I recommend that you read the entire article quoted above, as it provides a thorough analysis of federal law applicable to emotional support animals.
Asking your landlord to add a pet based upon your disability is called a request for a reasonable accommodation. Your request must be reasonable. For example, you cannot request that the landlord, to accommodate your disability, purchase Flynn, the bichon frisé best in show winner at this year’s Westminster Kennel Club dog show and add him to your lease. That would be unreasonable. It would also be unreasonable to get a big, untrained, vicious dog because the landlord could be liable if the dog bit someone in the building.
You must also be prepared to prove to the landlord that you are disabled within the meaning of the Americans with Disabilities Act.
When the disability or need for reasonable accommodation is not obvious, a landlord may ask the person with a disability for documentation that he or she has a disability and a disability-related need for the service dog or support animal. The tenant or boarder must then provide the landlord with reasonable medical documentation from a health care provider that confirms the existence of the disability and the need for reasonable accommodation. —When California Landlords Must Allow Tenants to Have Service Dogs and Emotional Support Animals, by Zachary Duffly, Nolo Press
Under California law, the health care provider who provides this documentation does not have to be a doctor. Documentation can come from other providers, including clinical psychologists, clinical social workers, or marriage and family therapists.
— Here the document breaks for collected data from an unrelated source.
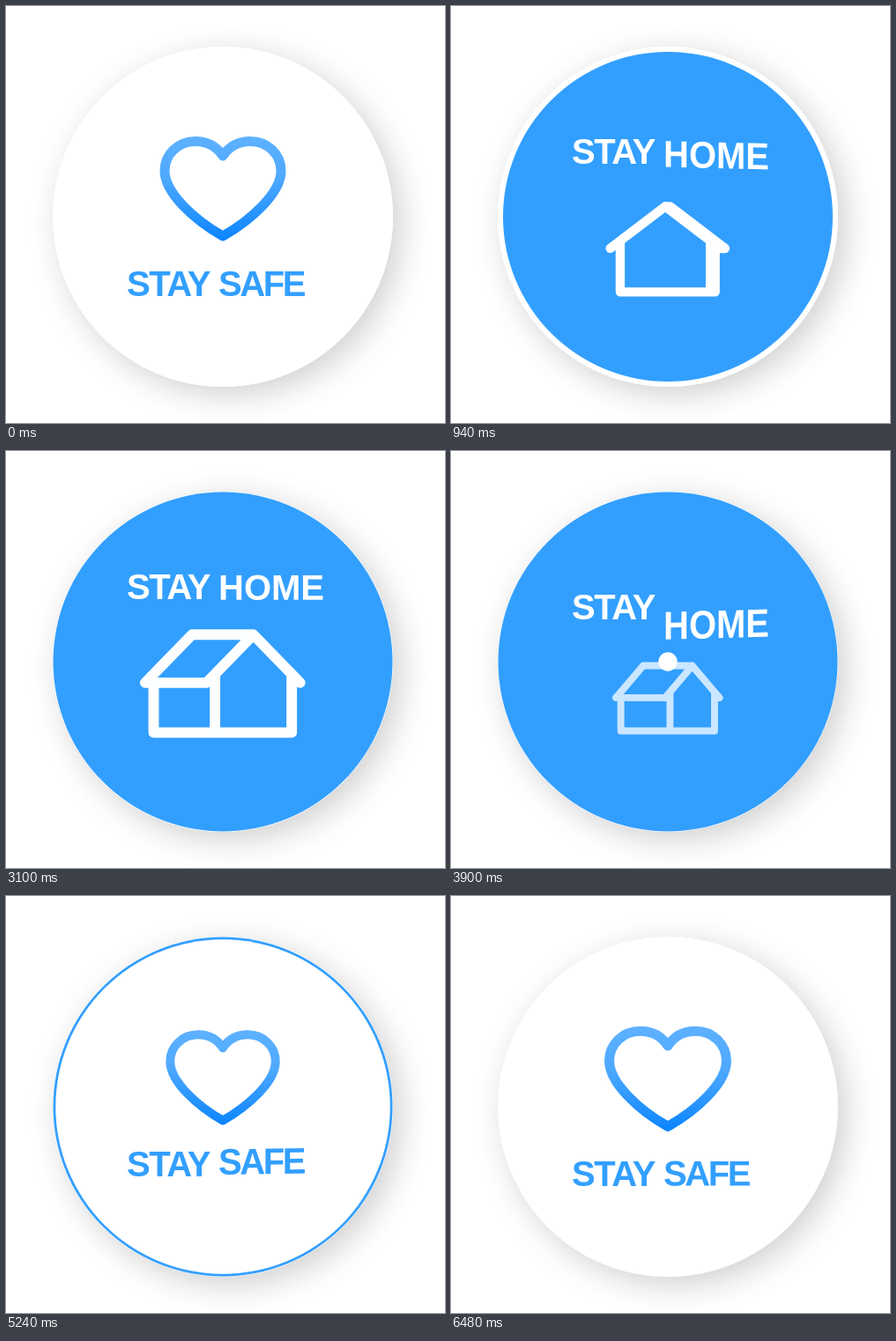
An HTML page with a canvas for the animation above (6540 ms loop, 498x473 px).

```html
<!DOCTYPE html>
<html lang="en">
<head>
<meta charset="utf-8">
<title>Stay home, stay safe</title>
<style>
  html, body { margin: 0; width: 100%; height: 100%; overflow: hidden; background: #fff; }
  canvas { display: block; }
</style>
</head>
<body>
<canvas id="stage" width="498" height="473"></canvas>
<script>
const ctx = document.getElementById('stage').getContext('2d');
const LOOP = 6540, TURN = 2700, WHITE_START = 3866;
const BLUE = '#329fff', CX = 246, CY = 239, R = 193;

const clamp = (v, lo, hi) => Math.min(hi, Math.max(lo, v));
const progress = (t, start, length) => clamp((t - start) / length, 0, 1);
const easeIn = (t, start, length, power) => progress(t, start, length) ** power;
const easeOut = (t, start, length, power) => 1 - (1 - progress(t, start, length)) ** power;

// Underdamped spring from 0 to 1; rates are per second.
function spring(t, start, damping, freq) {
  const s = Math.max(0, t - start) / 1000, a = freq * s;
  return 1 - Math.exp(-damping * s) * (Math.cos(a) + damping / freq * Math.sin(a));
}

// Baseline of the text: a quick rise, later a slow S-shaped fall.
function textY(t) {
  const low = 329.5, travel = 162;
  if (t < 2000) return low - travel * easeOut(t, 0, 2000, 4.2);
  return low - travel + travel / (1 + (2362 / (t - 2000)) ** 8.2);
}

function disc(r, color) {
  ctx.beginPath();
  ctx.arc(CX, CY, r, 0, 2 * Math.PI);
  ctx.fillStyle = color;
  ctx.fill();
}

// The second word trails while arriving and runs ahead while leaving.
function drawText(t, word, arriving, color, spacing) {
  const y = textY(t);
  const shift = textY(arriving ? t - 100 : t + Math.min(t, 200)) - y;
  const bend = clamp(shift, -25, 25);
  const skew = bend * (arriving ? 0.005 : -0.00125);
  const stretch = 1 + Math.abs(bend) * (arriving ? 0.013 : 0.006);
  ctx.font = 'bold 40px "Liberation Sans", Arial, sans-serif';
  ctx.fillStyle = color;
  ctx.letterSpacing = '-1.5px';
  ctx.fillText('STAY', 137, y);
  ctx.save();
  ctx.transform(1, skew, 0, stretch, 241, y + shift - skew * 55);
  ctx.letterSpacing = spacing;
  ctx.fillText(word, 0, 0);
  ctx.restore();
}

function drawHouse(t) {
  const shrink = easeIn(t, TURN, 1650, 3.4);
  const scale = easeOut(t, 300, 1100, 2.3) - shrink;
  if (scale <= 0) return;

  // Turning narrows the gable and swings the side wall from right to left.
  const gable = 118 - 0.014 * (t - 940);
  const side = 118 * (1 - Math.exp((1060 - t) / 2260));
  const left = Math.max(side, 0) - (gable + Math.abs(side)) / 2;
  const right = left + gable, apex = left + gable / 2, over = gable * 0.11;
  const wall = side > 0 ? left : right;
  const eave = side > 0 ? left - over : right + over;
  const line = (...pts) => pts.forEach(([x, y], i) => i ? ctx.lineTo(x, -y) : ctx.moveTo(x, -y));

  ctx.save();
  ctx.translate(245.8, 326.5 - 0.0023 * t);
  ctx.scale(scale, scale);
  ctx.globalAlpha = 1 - 0.75 * shrink;
  ctx.strokeStyle = '#fff';
  ctx.lineWidth = 12;
  ctx.lineCap = ctx.lineJoin = 'round';
  ctx.beginPath();
  line([left, 65], [left, 0], [right, 0], [right, 65]);
  line([left - over, 57], [apex, 112], [right + over, 57]);
  line([apex, 112], [apex - side, 112], [eave - side, 57], [eave, 57]);
  line([wall - side, 57], [wall - side, 0], [wall, 0]);
  ctx.stroke();
  ctx.restore();
}

const heartPath = new Path2D(`M0-37.5C-7-48-18-54-31-54C-51-54-66-39-66-20.5
  C-66 5-31 36 0 53.5C31 36 66 5 66-20.5C66-39 51-54 31-54C18-54 7-48 0-37.5Z`);
const heartFill = ctx.createLinearGradient(0, -60, 0, 60);
heartFill.addColorStop(0, '#5eb1ff');
heartFill.addColorStop(0.4, '#4ea9ff');
heartFill.addColorStop(1, '#0a84ff');

function drawHeart(t) {
  const scale = t < TURN ? 1 - easeIn(t, 0, 500, 1.5) : spring(t, 4405, 2.5, 2.24);
  if (scale <= 0) return;
  ctx.save();
  ctx.translate(CX, 207.5 - 13.7 * (1 - scale));
  ctx.scale(scale, scale);
  ctx.strokeStyle = heartFill;
  ctx.lineWidth = 11;
  ctx.lineJoin = 'round';
  ctx.stroke(heartPath);
  ctx.restore();
}

function homeScene(t) {
  drawHouse(t);
  drawText(t, 'HOME', t < TURN, '#fff', '0px');
}

function safeScene(t) {
  drawHeart(t);
  drawText(t, 'SAFE', t > TURN, BLUE, '-2.4px');
}

function reveal(t, r, color, scene) {
  if (r <= 0) return;
  ctx.save();
  disc(r, color);
  ctx.clip();
  scene(t);
  ctx.restore();
}

function render(t) {
  ctx.fillStyle = '#fff';
  ctx.fillRect(0, 0, 498, 473);
  ctx.save();
  ctx.shadowColor = 'rgba(0,0,0,0.19)';
  ctx.shadowBlur = 36;
  ctx.shadowOffsetX = ctx.shadowOffsetY = 9;
  disc(R, '#fff');
  ctx.restore();
  if (t < WHITE_START) {
    reveal(t, R, '#fff', safeScene);
    reveal(t, (R - 0.5) * easeOut(t, 20, 1480, 3.65), BLUE, homeScene);
  } else {
    reveal(t, R - 0.5, BLUE, homeScene);
    reveal(t, R * easeOut(t, WHITE_START, 1850, 3), '#fff', safeScene);
  }
}

const start = performance.now();
function tick() {
  render((performance.now() - start) % LOOP);
  requestAnimationFrame(tick);
}
tick();
</script>
</body>
</html>
```
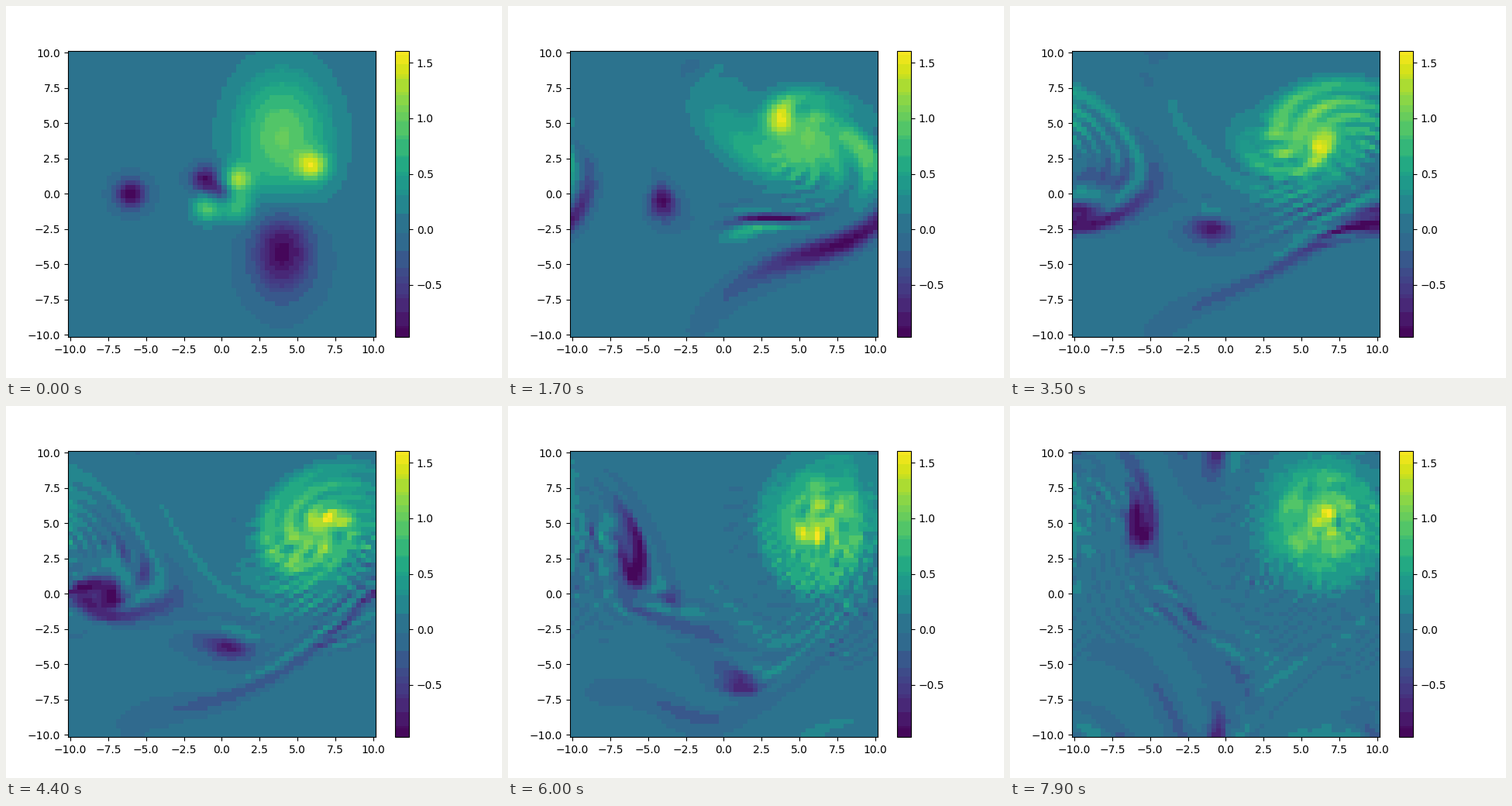
Animation, 640 px wide and 480 px high, one loop 8 s. Source, as a matplotlib script:

```python
import numpy as np
import matplotlib.pyplot as plt
from matplotlib.animation import FuncAnimation
from matplotlib.colors import ListedColormap

# Vorticity-streamfunction flow on a doubly periodic box
N, L = 64, 20.0
FRAMES, DT, SUBSTEPS = 80, 0.1, 5
NU = 0.001
VMIN, VMAX = -0.973, 1.611

x = np.linspace(-L / 2, L / 2, N)
h = x[1] - x[0]
X, Y = np.meshgrid(x, x)

k = 2 * np.pi / L * np.fft.fftfreq(N, 1 / N)
K2 = k[None, :] ** 2 + k[:, None] ** 2
K2[0, 0] = 1.0


def blob(amp, cx, cy, a=1.0, b=1.0):
    return amp * np.exp(-(X - cx) ** 2 / a - (Y - cy) ** 2 / b)


def ddx(f):
    return (np.roll(f, -1, 1) - np.roll(f, 1, 1)) / (2 * h)


def ddy(f):
    return (np.roll(f, -1, 0) - np.roll(f, 1, 0)) / (2 * h)


def laplacian(f):
    ring = sum(np.roll(f, s, ax) for s in (-1, 1) for ax in (0, 1))
    return (ring - 4 * f) / h ** 2


def stream(w):
    ph = -np.fft.fft2(w) / K2
    ph[0, 0] = 0
    return np.fft.ifft2(ph).real


def rhs(w):
    # Arakawa average of the three Jacobian forms
    p = stream(w)
    px, py, wx, wy = ddx(p), ddy(p), ddx(w), ddy(w)
    jac = (px * wy - py * wx
           + ddx(p * wy) - ddy(p * wx)
           + ddy(w * px) - ddx(w * py)) / 3
    return NU * laplacian(w) - jac


def step(w):
    k1 = rhs(w)
    k2 = rhs(w + DT / 2 * k1)
    k3 = rhs(w + DT / 2 * k2)
    k4 = rhs(w + DT * k3)
    return w + DT / 6 * (k1 + 2 * k2 + 2 * k3 + k4)


def simulate():
    w = (blob(1, 4, 4, 10.5, 22) + blob(-1, 4, -4, 4, 9)
         + blob(1, 6, 2) + blob(-1, -6, 0)
         + blob(-1, -1, 1) + blob(1, 1, 1)
         + blob(0.9, -1, -1) + blob(0.65, 1, -1)
         + blob(-0.7, 0, 0.1, 0.5, 0.5))
    fields = [w]
    for _ in range(FRAMES - 1):
        for _ in range(SUBSTEPS):
            w = step(w)
        fields.append(w)
    return fields


def banded_viridis(w):
    """Viridis merged into coarse RGB cells, each weighted by its use."""
    rgb = np.round(plt.get_cmap("viridis")(np.arange(256))[:, :3] * 255).astype(int)
    cells = (rgb >> np.array([5, 4, 5])) @ np.array([256, 16, 1])
    idx = np.clip((w - VMIN) / (VMAX - VMIN) * 256, 0, 255).astype(int)
    weight = 26 + 36 * np.bincount(idx.ravel(), minlength=256)
    out = np.empty((256, 3))
    for c in np.unique(cells):
        m = cells == c
        out[m] = np.average(rgb[m], axis=0, weights=weight[m])
    return ListedColormap(out / 255)


fields = simulate()

fig, ax = plt.subplots(figsize=(6.4, 4.8), dpi=100)
mesh = ax.pcolormesh(x, x, fields[0], shading="nearest",
                     cmap=banded_viridis(fields[0]), vmin=VMIN, vmax=VMAX)
fig.colorbar(mesh)


def update(i):
    mesh.set_array(fields[i])
    return [mesh]


anim = FuncAnimation(fig, update, frames=FRAMES, interval=100,
                     repeat=True, repeat_delay=0)
plt.show()
```
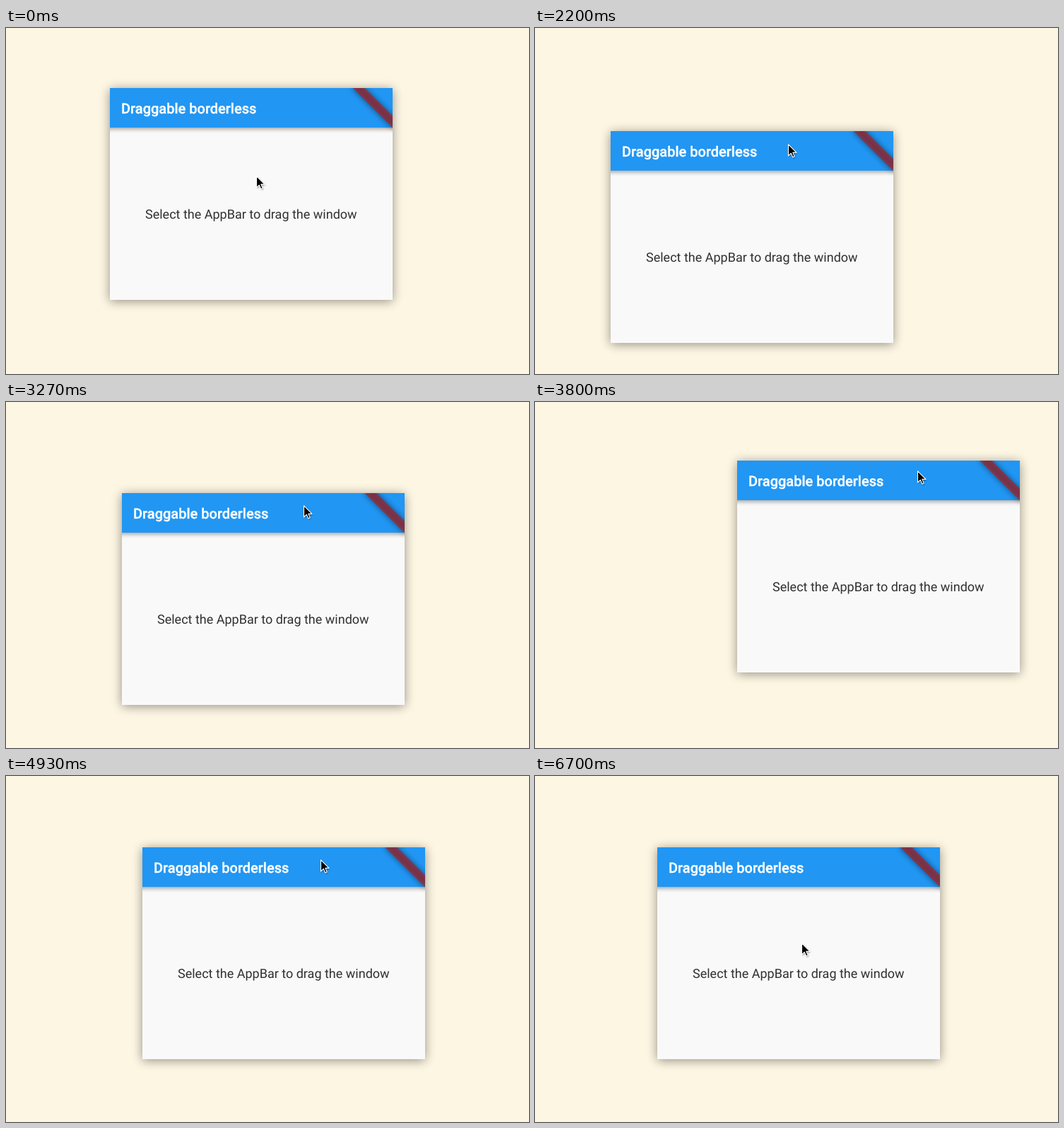
Animation of 740x490 px, one loop 7.96 s. Source, as an HTML page:

```html
<!DOCTYPE html>
<html lang="en">
<head>
<meta charset="utf-8">
<title>Draggable borderless window</title>
<style>
  html, body { margin: 0; width: 100%; height: 100%; overflow: hidden; background: #fdf6e3; }
  svg { display: block; }
  text { font-family: Roboto, sans-serif; text-rendering: geometricPrecision; }
  .title { font-size: 20px; font-weight: 500; fill: #fff; stroke: #fff; stroke-width: .35; }
  .hint { font-size: 18px; fill: #303030; }
</style>
</head>
<body>
<svg width="740" height="490" viewBox="0 0 740 490">
  <defs>
    <filter id="windowBlur" x="-20%" y="-20%" width="140%" height="140%"><feGaussianBlur stdDeviation="7.5"/></filter>
    <filter id="barBlur" x="-10%" y="-50%" width="120%" height="200%"><feGaussianBlur stdDeviation="3"/></filter>
    <filter id="ribbonBlur" x="-30%" y="-150%" width="160%" height="400%"><feGaussianBlur stdDeviation="4"/></filter>
    <filter id="cursorBlur" x="-50%" y="-50%" width="200%" height="200%"><feGaussianBlur stdDeviation="1"/></filter>
    <path id="arrow" d="M.5 .8V17L4.3 13.4L6.8 19L9.2 18L6.8 12.4H12Z"/>
    <rect id="ribbon" x="-40" y="28" width="80" height="12"/>
  </defs>
  <g id="window">
    <rect y="2" width="400" height="300" fill="#000" opacity=".42" filter="url(#windowBlur)"/>
    <svg width="400" height="300">
      <rect width="400" height="300" fill="#f9f9f9"/>
      <rect x="-10" width="420" height="58" fill="#000" opacity=".38" filter="url(#barBlur)"/>
      <rect width="400" height="56" fill="#2196f3"/>
      <text class="title" x="16" y="36">Draggable borderless</text>
      <text class="hint" x="50" y="185">Select the AppBar to drag the window</text>
      <g transform="translate(400 0) rotate(45)">
        <use href="#ribbon" opacity=".5" filter="url(#ribbonBlur)"/>
        <use href="#ribbon" fill="#b71c1c" fill-opacity=".627"/>
      </g>
    </svg>
  </g>
  <g id="cursor">
    <use href="#arrow" x="1" y="1.5" opacity=".45" filter="url(#cursorBlur)"/>
    <use href="#arrow" stroke="#fff" stroke-width="1.1" stroke-linejoin="round"/>
  </g>
</svg>
<script>
const LOOP = 7960;
const FPS = 30;
const GRIP = [253, 16]; // where the pointer holds the title bar
const LEAD = 12;        // ms by which the pointer runs ahead of the window

// Key points: time in ms, x, y
const drag = [
  [1800, 147, 85], [2200, 107, 146], [2360, 60, 165], [2520, 37, 141],
  [2850, 61, 112], [3267, 164, 129], [3367, 204, 133], [3800, 286, 83],
  [3950, 297, 56], [4200, 260, 25], [4500, 213, 39], [4933, 193, 101],
  [5167, 178, 104]
];
const settle = [[5340, 178, 104], [5600, 173, 101]];
const approach = [[340, 354, 209], [800, 431, 140], [1133, 400, 101]];
const leave = [[6100, 426, 117], [6540, 387, 238], [6700, 377, 236]];

// Smooth curve through timed points, at rest at both ends
function follow(path, t) {
  const last = path.length - 1;
  if (t <= path[0][0]) return path[0].slice(1);
  if (t >= path[last][0]) return path[last].slice(1);
  const i = path.findIndex(p => p[0] > t) - 1;
  const a = path[i], b = path[i + 1];
  const span = b[0] - a[0], u = (t - a[0]) / span;
  const slope = (n, axis) => n === 0 || n === last ? 0 :
    (path[n + 1][axis] - path[n - 1][axis]) / (path[n + 1][0] - path[n - 1][0]);
  return [1, 2].map(axis =>
    a[axis] * (1 + 2 * u) * (1 - u) ** 2 +
    b[axis] * u * u * (3 - 2 * u) +
    span * slope(i, axis) * u * (1 - u) ** 2 +
    span * slope(i + 1, axis) * u * u * (u - 1));
}

const windowAt = t => follow(t < settle[0][0] ? drag : settle, t);

function cursorAt(t) {
  if (t < drag[0][0]) return follow(approach, t);
  if (t > leave[0][0]) return follow(leave, t);
  return windowAt(t + LEAD).map((v, axis) => v + GRIP[axis]);
}

function place(id, [x, y]) {
  document.getElementById(id).setAttribute("transform", `translate(${Math.round(x)} ${Math.round(y)})`);
}

function render(time) {
  const t = Math.floor(time * FPS / 1000 + 0.101) * 1000 / FPS;
  place("window", windowAt(t));
  place("cursor", cursorAt(t));
}

const start = performance.now();
function tick(now) {
  render(Math.max(0, now - start) % LOOP);
  requestAnimationFrame(tick);
}
render(0);
requestAnimationFrame(tick);
</script>
</body>
</html>
```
If you are planning to request a reasonable accommodation to get a companion animal, you should also check out PAWS (Pets Are Wonderful Support). In San Francisco they are now a division of the Shanti Project . Their site provides a step-by-step procedure to request a reasonable accommodation to get a support animal. The PAWS suggestions about a health provider’s letter are simple, accurate descriptions of the legal requirements for such a letter:
In order to prove that a dog is a service or support animal, you may be asked to have documentation from a licensed professional (doctor, nurse practitioner, psychiatrist, other mental-health professional or social worker) stating that the animal is an essential part of treatment for a disability. A doctor’s letter must have two essential components.
1. It must state that you have a disability. The disability does not need to be identified. 2. It must state that it is the professional opinion of the provider that is it essential for you to have a service/support animal.
From my point of view, a common mistake tenant can make is getting a pet (assistance animal) first and then attempting to justify the need for the animal later–after the landlord, during his annual, unannounced, illegal inspection, discovers Fluffy hiding in a closet. While the mistake is not irreparable if you make a timely request for reasonable accommodation, you don’t want to find yourself in court defending an eviction based upon your breach of the lease. You might win, but it will cost you a bundle of dough, and, believe me, it will only exacerbate the symptoms of your disability.
If your lease prohibits pets, make your request for reasonable accommodation in writing. If your landlord accepts your request, get it in writing.
If you are not disabled and your landlord refuses your request for a pet rather than an assistance animal, forget it. I’ve seen too many instances in which long-term tenants are forced to choose between their beloved dog and living in the streets.